Cutaneous metastases (CMs) signal the spread of a primary tumor to the skin and dermis, particularly in patients with melanoma or with breast, lung, or gastrointestinal cancers. Although these lesions may present as superficial and painless, some CMs may lead to ulceration, drainage, and discomfort, causing distress to patients. Oncology nurses require knowledge about the clinical presentation of CMs, including incidence, pathophysiology, diagnostic evaluation, and complex symptomatology, as well as standard treatment and care for patients. In addition, nurses can provide psychosocial interventions to assist patients experiencing distress from CM lesions.
AT A GLANCE
- It is important for nurses to be aware of and educated on how to care for patients with CMs so that they can provide interventions to limit patient distress.
- Nursing assessments of CMs should include an evaluation of patients’ psychosocial concerns to ensure that supportive care needs are met.

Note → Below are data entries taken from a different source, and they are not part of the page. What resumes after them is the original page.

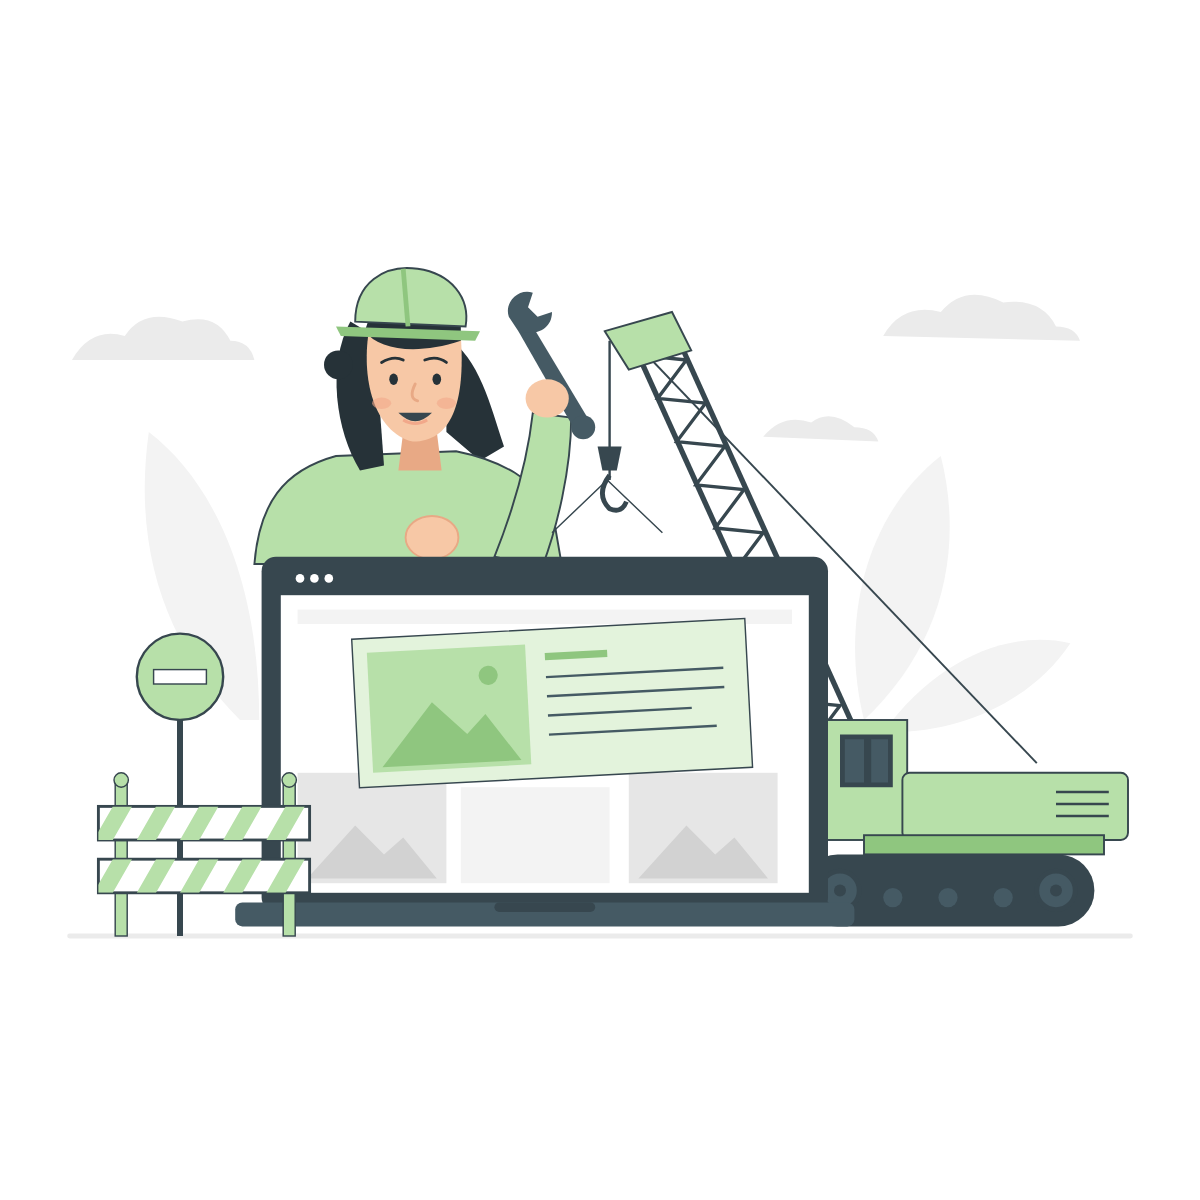
<!DOCTYPE html>
<html lang="en">
<head>
<meta charset="utf-8">
<title>Site Under Construction</title>
<style>
:root{
  --paper:#ffffff;
  --mist:#ebebeb;
  --mist-soft:#f3f3f3;
  --ink:#37474f;
  --ink-soft:#455a64;
  --leaf:#b7e0a9;
  --leaf-deep:#8fc67f;
  --leaf-pale:#e3f3dc;
  --skin:#f7c8a6;
  --skin-shade:#e8a985;
  --blush:#f2a88a;
  --hair:#263238;
  --screen:#ffffff;
  --placeholder:#e6e6e6;
}
html,body{margin:0;padding:0;width:1200px;height:1200px;overflow:hidden;background:var(--paper);}
.artboard{display:block;width:1200px;height:1200px;}
</style>
</head>
<body>
<svg class="artboard" viewBox="0 0 500 500" xmlns="http://www.w3.org/2000/svg" role="img" aria-label="Engineer in a hard hat with a wrench, a laptop showing a web page, a crane and a road barrier">
<defs>
  <g id="mountain-placeholder">
    <rect width="62" height="46" fill="var(--placeholder)"/>
    <path d="M4 44 L24 22 L36 34 L44 27 L58 44 Z" fill="#d2d2d2"/>
  </g>
  <g id="barrier-board">
    <rect width="88" height="14" fill="var(--paper)" stroke="var(--ink)" stroke-width="1.2"/>
    <path d="M6 0 L14 0 L6 14 L-2 14 Z M24 0 L32 0 L24 14 L16 14 Z M42 0 L50 0 L42 14 L34 14 Z M60 0 L68 0 L60 14 L52 14 Z M78 0 L86 0 L78 14 L70 14 Z" fill="var(--leaf)" clip-path="url(#board-clip)"/>
  </g>
  <clipPath id="board-clip"><rect width="88" height="14"/></clipPath>
  <g id="track-wheel">
    <circle r="8" fill="var(--ink-soft)" stroke="var(--ink)" stroke-width="2"/>
    <circle r="2.5" fill="var(--ink)"/>
  </g>
</defs>

<g class="clouds" fill="var(--mist)">
  <path d="M30 150 Q38 136 52 140 Q60 128 76 134 Q90 130 96 142 Q104 142 106 150 Z"/>
  <path d="M368 140 Q376 126 392 130 Q402 118 418 126 Q434 124 440 136 Q448 136 450 142 Z"/>
  <path d="M318 182 Q326 172 338 176 Q346 170 356 178 Q364 178 366 184 Z"/>
</g>
<g class="background-foliage" fill="var(--mist-soft)">
  <path d="M100 300 C70 270 55 230 62 180 C88 200 108 240 108 300 Z"/>
  <path d="M110 300 C110 250 125 215 150 200 C150 240 138 275 110 300 Z"/>
  <path d="M360 300 C350 260 360 215 392 190 C402 230 392 270 360 300 Z"/>
  <path d="M368 305 C390 275 420 262 446 268 C430 292 400 306 368 305 Z"/>
</g>

<rect x="28" y="389" width="444" height="2" rx="1" fill="var(--mist)"/>

<g class="engineer">
  <path d="M186 140 C200 150 204 168 210 186 L200 192 L186 180 Z" fill="var(--hair)"/>
  <path d="M106 235 C108 210 118 196 140 190 L190 188 C210 192 222 200 230 212 L234 235 Z" fill="var(--leaf)" stroke="var(--ink)" stroke-width="0.8"/>
  <path d="M146 134 C136 152 140 180 150 196 L160 194 L156 140 Z" fill="var(--hair)"/>
  <path d="M168 180 L182 180 L184 196 L166 196 Z" fill="var(--skin-shade)"/>
  <path d="M154 136 C150 158 156 180 172 184 C188 184 194 168 192 140 Z" fill="var(--skin)"/>
  <path d="M152 138 C158 146 174 148 192 142 L192 134 L154 132 Z" fill="var(--hair)"/>
  <circle cx="141" cy="152" r="6" fill="var(--hair)"/>
  <g class="face">
    <path d="M159 151 q5 -3 9 -1 M177 150 q5 -2 9 1" stroke="var(--hair)" stroke-width="1.2" fill="none" stroke-linecap="round"/>
    <ellipse cx="164" cy="158" rx="1.8" ry="2.4" fill="var(--hair)"/>
    <ellipse cx="182" cy="158" rx="1.8" ry="2.4" fill="var(--hair)"/>
    <path d="M173 160 q-3 6 1 7" stroke="var(--skin-shade)" stroke-width="1.2" fill="none" stroke-linecap="round"/>
    <ellipse cx="159" cy="168" rx="4" ry="2.4" fill="var(--blush)" opacity="0.6"/>
    <ellipse cx="186" cy="168" rx="4" ry="2.4" fill="var(--blush)" opacity="0.6"/>
    <path d="M166 172 q7 7 14 0 Z" fill="var(--ink)"/>
    <path d="M168 175 q5 3 10 0" stroke="var(--blush)" stroke-width="1.2" fill="none"/>
  </g>
  <path d="M148 134 C148 118 160 110 174 112 C188 114 196 124 194 136 Z" fill="var(--leaf)" stroke="var(--ink)" stroke-width="0.8"/>
  <path d="M140 136 L200 138 L198 142 L142 140 Z" fill="var(--leaf-deep)"/>
  <path d="M168 112 L170 136" stroke="var(--leaf-deep)" stroke-width="2"/>
  <path d="M206 232 C214 212 220 190 222 172 L238 174 C238 196 232 220 226 236 Z" fill="var(--leaf)" stroke="var(--ink)" stroke-width="0.8"/>
  <g class="wrench" fill="var(--ink-soft)">
    <path d="M216 138 L222 136 L246 176 L240 180 Z"/>
    <path d="M212 132 C210 126 216 120 222 122 L220 128 L224 132 L230 130 C230 138 222 140 216 138 Z"/>
    <circle cx="243" cy="178" r="5"/>
  </g>
  <ellipse cx="228" cy="166" rx="9" ry="8" fill="var(--skin)"/>
  <ellipse cx="180" cy="224" rx="11" ry="9" fill="var(--skin)" stroke="var(--skin-shade)" stroke-width="0.8"/>
</g>

<g class="crane">
  <path d="M230 222 L253 200 L276 222" stroke="var(--ink)" stroke-width="0.6" fill="none"/>
  <line x1="254" y1="142" x2="254" y2="200" stroke="var(--ink)" stroke-width="1"/>
  <path d="M249 186 L259 186 L257 196 L251 196 Z" fill="var(--ink)"/>
  <path d="M254 198 q-6 8 0 14 q5 2 7 -3" stroke="var(--ink)" stroke-width="2" fill="none"/>
  <line x1="262" y1="140" x2="432" y2="318" stroke="var(--ink)" stroke-width="0.8"/>
  <g class="boom" stroke="var(--ink)" stroke-width="2.2" fill="none">
    <path d="M266 148 L352 338"/>
    <path d="M282 140 L368 330"/>
    <path d="M266 148 L286 150 L274 166 L294 168 L282 184 L302 186 L290 202 L310 204 L298 220 L318 222 L306 238 L326 240 L314 256 L334 258 L322 274 L342 276 L330 292 L350 294 L338 310 L358 312 L346 328 L366 330" stroke-width="1.4"/>
  </g>
  <path d="M252 138 L280 130 L288 146 L262 154 Z" fill="var(--leaf)" stroke="var(--ink)" stroke-width="0.8"/>
  <rect x="344" y="300" width="34" height="50" fill="var(--leaf)" stroke="var(--ink)" stroke-width="0.8"/>
  <path d="M350 306 L372 306 L372 328 L350 328 Z" fill="var(--ink)"/>
  <path d="M352 308 L360 308 L360 326 L352 326 Z M363 308 L370 308 L370 326 L363 326 Z" fill="var(--ink-soft)"/>
  <rect x="376" y="322" width="94" height="28" rx="3" fill="var(--leaf)" stroke="var(--ink)" stroke-width="0.8"/>
  <path d="M440 330 h22 M440 335 h22 M440 340 h22" stroke="var(--ink)" stroke-width="1"/>
  <rect x="360" y="348" width="100" height="8" fill="var(--leaf-deep)" stroke="var(--ink)" stroke-width="0.8"/>
  <rect x="334" y="356" width="122" height="30" rx="15" fill="var(--ink)"/>
  <use href="#track-wheel" x="350" y="371"/>
  <use href="#track-wheel" x="440" y="371"/>
  <circle cx="372" cy="374" r="4" fill="var(--ink-soft)"/>
  <circle cx="395" cy="374" r="4" fill="var(--ink-soft)"/>
  <circle cx="418" cy="374" r="4" fill="var(--ink-soft)"/>
</g>

<g class="laptop">
  <rect x="109" y="232" width="236" height="148" rx="6" fill="var(--ink)"/>
  <rect x="117" y="248" width="220" height="124" fill="var(--screen)"/>
  <circle cx="125" cy="241" r="1.8" fill="var(--paper)"/>
  <circle cx="131" cy="241" r="1.8" fill="var(--paper)"/>
  <circle cx="137" cy="241" r="1.8" fill="var(--paper)"/>
  <g class="page-layout">
    <use href="#mountain-placeholder" x="124" y="322"/>
    <rect x="192" y="328" width="62" height="40" fill="var(--mist-soft)"/>
    <use href="#mountain-placeholder" x="262" y="322"/>
    <rect x="124" y="254" width="206" height="6" fill="var(--mist-soft)"/>
  </g>
  <g class="featured-card" transform="rotate(-3 230 292)">
    <rect x="148" y="262" width="164" height="62" fill="var(--leaf-pale)" stroke="var(--ink)" stroke-width="0.6"/>
    <rect x="154" y="268" width="66" height="50" fill="var(--leaf)"/>
    <path d="M158 316 L180 290 L194 304 L202 296 L216 316 Z" fill="var(--leaf-deep)"/>
    <circle cx="204" cy="280" r="4" fill="var(--leaf-deep)"/>
    <rect x="228" y="272" width="26" height="3" fill="var(--leaf-deep)"/>
    <path d="M228 282 h74 M228 290 h74 M228 298 h60 M228 306 h70" stroke="var(--ink-soft)" stroke-width="1"/>
  </g>
  <rect x="98" y="376" width="258" height="10" rx="3" fill="var(--ink-soft)"/>
  <rect x="206" y="376" width="42" height="4" rx="2" fill="var(--ink)"/>
</g>

<g class="road-barrier">
  <line x1="75" y1="296" x2="75" y2="390" stroke="var(--ink)" stroke-width="2.5"/>
  <circle cx="75" cy="282" r="18" fill="var(--leaf)" stroke="var(--ink)" stroke-width="1"/>
  <rect x="64" y="279" width="22" height="6" fill="var(--paper)" stroke="var(--ink)" stroke-width="0.6"/>
  <rect x="48" y="326" width="5" height="64" fill="var(--leaf)" stroke="var(--ink)" stroke-width="0.6"/>
  <rect x="118" y="326" width="5" height="64" fill="var(--leaf)" stroke="var(--ink)" stroke-width="0.6"/>
  <circle cx="50.5" cy="325" r="3" fill="var(--leaf)" stroke="var(--ink)" stroke-width="0.6"/>
  <circle cx="120.5" cy="325" r="3" fill="var(--leaf)" stroke="var(--ink)" stroke-width="0.6"/>
  <use href="#barrier-board" x="41" y="336"/>
  <use href="#barrier-board" x="41" y="358"/>
</g>
</svg>
</body>
</html>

- Increasing nursing knowledge of wound care management for patients who develop CMs can improve outcomes.